“The Back of the Envelope” is a reference to Italian-American physicist, Enrico Fermi, who would often do fast, rough calculations just to get a sense of whether an idea is potentially reasonable or not. These types of first-order approximations were meant to give a quantitative sense of whether an idea from the top of one’s head was on the right track, way off-base, or in need of further investigation, and were defined by the order of magnitude accuracy one could get with just some plausible starting numbers and hasty arithmetic on any available scrap of paper.

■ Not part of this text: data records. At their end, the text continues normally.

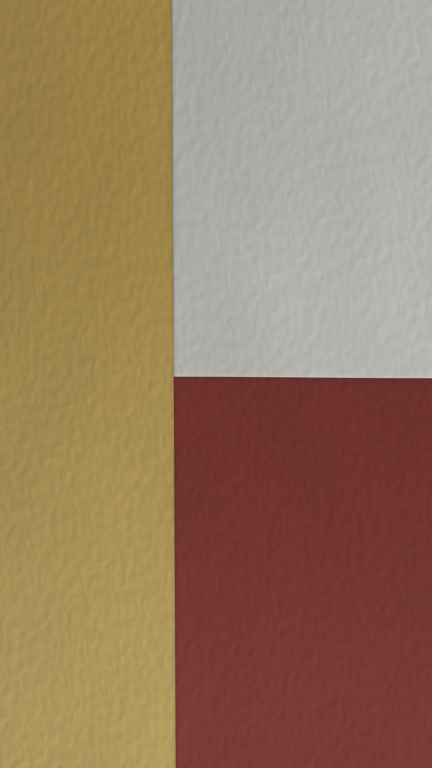
This background is drawn by a Shadertoy shader. Its source:

```glsl
#define SEAM_BOTTOM 0.407
#define SEAM_TOP 0.398
#define SPLIT_LEFT 0.5095
#define SPLIT_RIGHT 0.5075
#define GRAIN_SCALE vec2(100.0, 58.0)
#define GRAIN_DEPTH 0.085
#define LIGHT_STEP vec2(0.0022, 0.0020)
#define SEAM_SHADE 0.16

float hash(vec2 cell) {
    vec3 q = fract(vec3(cell.xyx) * vec3(0.1031, 0.1030, 0.0973));
    q += dot(q, q.yzx + 33.33);
    return fract((q.x + q.y) * q.z);
}

vec2 gradientAt(vec2 cell) {
    float angle = 6.2832 * hash(cell);
    return vec2(cos(angle), sin(angle));
}

float gradientNoise(vec2 p) {
    vec2 i = floor(p), f = fract(p);
    vec2 u = f * f * f * (f * (f * 6.0 - 15.0) + 10.0);
    vec2 e = vec2(0.0, 1.0);
    float low = mix(dot(gradientAt(i), f),
                    dot(gradientAt(i + e.yx), f - e.yx), u.x);
    float high = mix(dot(gradientAt(i + e.xy), f - e.xy),
                     dot(gradientAt(i + e.yy), f - e.yy), u.x);
    return mix(low, high, u.y);
}

// Upright plaster wrinkles, bent by a slower noise
float plasterHeight(vec2 p) {
    vec2 q = p * GRAIN_SCALE;
    q.x += 0.8 * gradientNoise(p * 38.0 + 7.0);
    float height = 0.0, weight = 0.65;
    for (int octave = 0; octave < 3; octave++) {
        height += weight * gradientNoise(q);
        q = mat2(0.96, 0.28, -0.28, 0.96) * q * 1.8 + 17.3;
        weight *= 0.5;
    }
    return height;
}

void mainImage(out vec4 fragColor, in vec2 fragCoord) {
    vec2 uv = fragCoord / iResolution.xy;
    vec2 p = fragCoord / iResolution.y;
    float aspect = iResolution.x / iResolution.y;
    float soft = 0.8 / iResolution.y;

    // Signed distances to the two paint edges, in canvas heights
    float seam = (uv.x - mix(SEAM_BOTTOM, SEAM_TOP, uv.y)) * aspect;
    float across = smoothstep(0.4, 1.0, uv.x);
    float split = uv.y - mix(SPLIT_LEFT, SPLIT_RIGHT, across);
    float rightSide = smoothstep(-soft, soft, seam);
    float upper = smoothstep(-soft, soft, split);

    // Paint fields with slow changes of light
    vec3 ochre = mix(vec3(0.685, 0.595, 0.365), vec3(0.600, 0.500, 0.275),
                     smoothstep(0.0, 0.85, uv.y));
    ochre *= 1.0 + 0.04 * (smoothstep(0.0, 0.4, uv.x) - 0.5);
    vec3 grey = mix(vec3(0.700, 0.700, 0.680), vec3(0.665, 0.670, 0.650),
                    smoothstep(0.5, 1.0, uv.y));
    grey *= 0.975 + 0.05 * across;
    vec3 red = mix(vec3(0.475, 0.235, 0.220), vec3(0.430, 0.195, 0.180),
                   smoothstep(0.0, 0.5, uv.y));
    vec3 color = mix(ochre, mix(red, grey, upper), rightSide);

    // Relief lit from the upper left
    float slope = plasterHeight(p + LIGHT_STEP * vec2(1.0, -1.0))
                - plasterHeight(p - LIGHT_STEP * vec2(1.0, -1.0));
    float depth = GRAIN_DEPTH * mix(1.0, mix(1.05, 0.75, upper), rightSide);
    color *= 1.0 - depth * slope;
    color *= 1.0 + 0.025 * gradientNoise(p * vec2(12.0, 7.0));

    // Thin shade along the seam and a pale lip above the red field
    color *= 1.0 - SEAM_SHADE * exp(-abs(seam) / 0.0016);
    color += 0.06 * rightSide * upper * exp(-abs(split) / 0.0025);
    color *= 1.0 - 0.12 * rightSide * (1.0 - upper) * exp(-abs(split) / 0.004);

    fragColor = vec4(clamp(color, 0.0, 1.0), 1.0);
}
```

I notice that sometimes writers of non-fiction (journalists, editorial writers, political pundits) get caught up in their own narrative and think they can write whatever kind of ending (conclusion) they want. As a math and science teacher myself, I try to make a point of grounding speculation and opinion in real-world evidence and actual numbers, rather than rhetoric.

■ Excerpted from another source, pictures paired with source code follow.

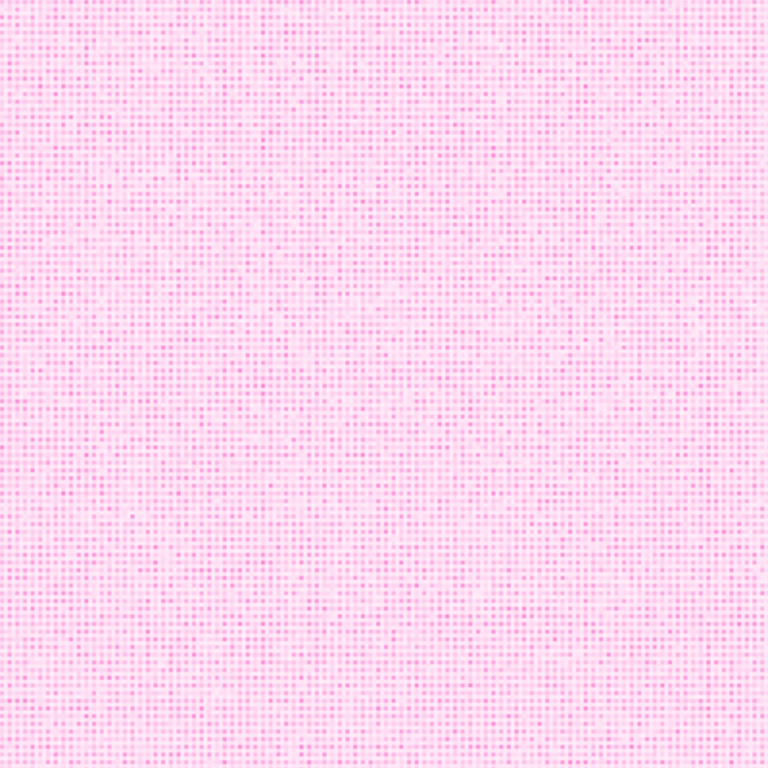
Give the GLSL for this pattern, as a WebGL 2 fragment shader.

```glsl
#version 300 es
precision highp float;

uniform vec2 u_resolution;
out vec4 fragColor;

const int REPEATS = 100;            // dots across and down
const int SQUARES = 2 * REPEATS;    // each repeat is two squares wide and high
const vec3 PAPER = vec3(1.00, 0.94, 0.98);
const vec3 INK = vec3(0.97, 0.50, 0.82);
const float DOT_INK = 0.52;         // mean ink of each kind of square
const float BRIDGE_INK = 0.15;
const float GAP_INK = 0.05;
const float DOT_SPREAD = 0.40;      // random variation of each kind
const float BRIDGE_SPREAD = 0.13;
const float GAP_SPREAD = 0.06;
const float THREAD_SPREAD = 0.12;   // relative variation of whole rows and columns
const float EDGE_SOFTNESS = 0.36;   // half width of an edge, in squares

// Integer hash to the range 0..1
float hash(ivec2 cell, uint seed) {
    uint h = uint(cell.x) * 374761393u + uint(cell.y) * 668265263u + seed * 2246822519u;
    h = (h ^ (h >> 15u)) * 2246822519u;
    h = (h ^ (h >> 13u)) * 3266489917u;
    h ^= h >> 16u;
    return float(h >> 8u) / 16777216.0;
}

// Bell-shaped random value in -1..1
float scatter(ivec2 cell, uint seed) {
    return hash(cell, seed) + hash(cell, seed + 1u) - 1.0;
}

// Ink of one square, wrapped at the canvas borders
float squareInk(ivec2 cell) {
    cell = (cell + SQUARES) % SQUARES;
    bool dotColumn = cell.x % 2 == 0;
    bool dotRow = cell.y % 2 == 1;
    vec2 tone = vec2(BRIDGE_INK, BRIDGE_SPREAD);
    if (dotColumn && dotRow) tone = vec2(DOT_INK, DOT_SPREAD);
    else if (!dotColumn && !dotRow) tone = vec2(GAP_INK, GAP_SPREAD);
    float thread = scatter(ivec2(cell.x, 0), 11u) + scatter(ivec2(0, cell.y), 17u);
    return clamp(tone.x * (1.0 + THREAD_SPREAD * thread) + tone.y * scatter(cell, 3u), 0.0, 1.0);
}

void main() {
    vec2 uv = gl_FragCoord.xy / u_resolution;
    vec2 p = uv * float(SQUARES) - 0.5;
    ivec2 cell = ivec2(floor(p));

    // Soft edges, never narrower than a pixel
    vec2 halfEdge = clamp(0.5 * float(SQUARES) / u_resolution, vec2(EDGE_SOFTNESS), vec2(0.5));
    vec2 blend = smoothstep(0.5 - halfEdge, 0.5 + halfEdge, fract(p));

    // Mix the four nearest squares
    float lower = mix(squareInk(cell), squareInk(cell + ivec2(1, 0)), blend.x);
    float upper = mix(squareInk(cell + ivec2(0, 1)), squareInk(cell + ivec2(1, 1)), blend.x);
    float ink = mix(lower, upper, blend.y);

    fragColor = vec4(mix(PAPER, INK, ink), 1.0);
}
```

My main topics of interest include environmental issues, general science, speculative fiction, educational issues, and my own ongoing experiment of freelance writing. I also love to travel, and have resided in Canada (originally), China, and Costa Rica. I’m trying to hit all the “C”s first.
I welcome comments, either on the site or via e-mail (jjsboyce (at) hotmail (dot) com). I hope to hear from you, whether you’ve run your own thoughts through the Fermi test beforehand or not.